Wednesday, February 15, 2017

Diverting The Bus

Hello Again!

Back-to-back installments of the Skullfuck - aren't you lucky?

While fixing the 'typical' bullshit this morning (it's funny, the most stressful shit I've had to deal with at this job still pales in comparison to the best day I had fighting with Revit), I had somebody ask me about some additions to an industrial building I did a while back.

They told me that there were two remote panels missing (that were shown on the drawings we received) and that the main control panel was shown in the wrong place.  I verified that this was indeed the case, and a few minutes later the office manager came by asking about the same thing.  He was concerned because we would most likely have to eat the cost of the 'missing' panels.

Fortunately, I don't throw anything away.  I used to have people laugh about the number of boxes I kept in my office (five years worth at any given time), but besides covering my (and the companies) ass on more than one occasion, it was also a visual representation of the amount of work I had cranked out over that time period (instead of sitting around whittling my dick in Revit).

Within a few minutes I was able to produce a drawing that I had used while discussing the project with the guy who originally brought it to me.  It wasn't exactly what I was hoping to find (someone's markup telling me to take the panels out), but it was the next best thing.  Basically, the guy had made changes to the design based on what he thought they needed (whereas I would've done it exactly as shown).

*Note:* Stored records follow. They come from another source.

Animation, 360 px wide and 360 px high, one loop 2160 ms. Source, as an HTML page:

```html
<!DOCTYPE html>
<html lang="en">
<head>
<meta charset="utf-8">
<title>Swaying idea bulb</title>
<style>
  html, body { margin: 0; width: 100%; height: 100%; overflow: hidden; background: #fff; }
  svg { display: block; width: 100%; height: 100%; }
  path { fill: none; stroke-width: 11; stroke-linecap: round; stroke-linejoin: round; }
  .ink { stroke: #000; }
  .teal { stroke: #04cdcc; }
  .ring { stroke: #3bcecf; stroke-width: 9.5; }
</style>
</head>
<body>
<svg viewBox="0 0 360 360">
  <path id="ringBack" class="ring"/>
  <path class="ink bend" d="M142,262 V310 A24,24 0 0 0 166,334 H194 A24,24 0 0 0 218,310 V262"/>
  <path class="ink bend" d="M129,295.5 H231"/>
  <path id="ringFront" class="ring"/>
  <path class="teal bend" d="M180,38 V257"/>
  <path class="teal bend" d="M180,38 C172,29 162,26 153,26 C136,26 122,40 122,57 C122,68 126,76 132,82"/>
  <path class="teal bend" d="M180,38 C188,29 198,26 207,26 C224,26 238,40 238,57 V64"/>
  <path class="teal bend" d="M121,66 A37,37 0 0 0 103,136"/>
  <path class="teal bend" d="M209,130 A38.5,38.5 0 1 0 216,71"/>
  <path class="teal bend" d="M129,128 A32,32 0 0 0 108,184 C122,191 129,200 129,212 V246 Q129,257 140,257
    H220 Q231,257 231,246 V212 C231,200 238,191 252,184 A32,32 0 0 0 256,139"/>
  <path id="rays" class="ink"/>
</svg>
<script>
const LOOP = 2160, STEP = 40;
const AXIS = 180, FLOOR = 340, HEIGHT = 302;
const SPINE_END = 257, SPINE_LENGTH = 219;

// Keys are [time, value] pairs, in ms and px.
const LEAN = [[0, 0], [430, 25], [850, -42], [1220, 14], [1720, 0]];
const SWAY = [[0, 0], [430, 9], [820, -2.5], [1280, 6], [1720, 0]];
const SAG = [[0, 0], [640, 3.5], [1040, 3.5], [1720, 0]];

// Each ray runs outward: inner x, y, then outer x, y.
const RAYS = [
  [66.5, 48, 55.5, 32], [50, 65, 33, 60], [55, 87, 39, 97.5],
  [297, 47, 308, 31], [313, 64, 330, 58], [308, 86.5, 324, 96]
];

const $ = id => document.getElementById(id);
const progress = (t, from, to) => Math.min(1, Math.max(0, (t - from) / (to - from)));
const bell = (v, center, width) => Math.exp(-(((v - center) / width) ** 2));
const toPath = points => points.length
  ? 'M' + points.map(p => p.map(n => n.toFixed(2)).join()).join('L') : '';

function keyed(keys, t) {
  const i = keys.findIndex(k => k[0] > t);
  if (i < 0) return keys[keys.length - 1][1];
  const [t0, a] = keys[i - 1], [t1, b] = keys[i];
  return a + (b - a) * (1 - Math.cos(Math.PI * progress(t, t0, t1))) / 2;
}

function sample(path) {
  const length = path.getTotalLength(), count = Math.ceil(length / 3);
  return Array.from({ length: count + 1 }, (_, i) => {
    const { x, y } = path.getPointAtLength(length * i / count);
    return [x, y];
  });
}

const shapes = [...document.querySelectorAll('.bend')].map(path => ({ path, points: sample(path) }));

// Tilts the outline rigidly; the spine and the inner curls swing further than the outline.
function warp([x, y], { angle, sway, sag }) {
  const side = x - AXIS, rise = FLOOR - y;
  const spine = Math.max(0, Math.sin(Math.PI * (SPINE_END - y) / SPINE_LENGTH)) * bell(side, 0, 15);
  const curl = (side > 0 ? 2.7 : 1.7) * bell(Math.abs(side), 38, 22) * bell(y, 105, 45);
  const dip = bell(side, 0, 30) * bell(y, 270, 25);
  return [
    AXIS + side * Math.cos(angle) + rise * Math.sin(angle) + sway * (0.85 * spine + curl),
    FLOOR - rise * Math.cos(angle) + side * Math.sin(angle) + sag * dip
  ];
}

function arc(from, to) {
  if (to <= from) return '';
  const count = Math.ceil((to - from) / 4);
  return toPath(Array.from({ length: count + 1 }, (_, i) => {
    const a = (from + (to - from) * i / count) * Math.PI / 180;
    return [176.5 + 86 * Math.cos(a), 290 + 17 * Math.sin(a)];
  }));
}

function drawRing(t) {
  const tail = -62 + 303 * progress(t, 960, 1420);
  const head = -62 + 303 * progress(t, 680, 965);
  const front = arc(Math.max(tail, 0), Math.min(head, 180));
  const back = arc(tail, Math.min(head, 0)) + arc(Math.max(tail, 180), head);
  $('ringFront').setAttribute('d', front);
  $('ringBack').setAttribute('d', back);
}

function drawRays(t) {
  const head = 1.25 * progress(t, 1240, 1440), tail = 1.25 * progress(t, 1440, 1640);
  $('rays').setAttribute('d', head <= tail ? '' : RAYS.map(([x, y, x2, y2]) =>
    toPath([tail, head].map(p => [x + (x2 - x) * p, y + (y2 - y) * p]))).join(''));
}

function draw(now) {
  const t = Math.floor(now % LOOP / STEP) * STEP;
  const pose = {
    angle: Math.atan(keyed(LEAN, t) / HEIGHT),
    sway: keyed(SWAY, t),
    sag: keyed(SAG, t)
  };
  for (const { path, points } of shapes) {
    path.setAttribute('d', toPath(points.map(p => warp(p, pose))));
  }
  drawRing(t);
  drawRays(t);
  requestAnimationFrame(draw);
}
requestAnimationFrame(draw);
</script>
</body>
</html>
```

Based on that drawing, the office manager was able to see that the changes were obviously intentional and not an oversight on my part.  Now, that's partly a matter of personal pride - but also reflects on my professionalism.  It's hard to say whether or not the guy who made the changes would've owned up to it (were it not for having hard evidence), but fortunately I don't have to worry about it now.

I don't go around all paranoid thinking that people are out to fuck me over, but experience has shown that it's better to never give them an opportunity in the first place - and I'll definitely have my eye on this guy in the future if he ever tells me to deviate from a design in the future.

It's the same attitude I took all those years ago when someone tried to fuck me over by convincing me to throw away the tools I continue to use with great success in exchange for a bag full of broken screwdrivers  - and I responded with a resounding 'FUCK YOU'.

Especially considering that it was the same people I had to constantly keep an eye on to keep them from throwing me under the bus who were trying to convince me to do it.

Fuck that.  Fuck Revit, and if you don't like it Fuck You!


Next Time: 2017 Revit Continues The March Into WTF Territory?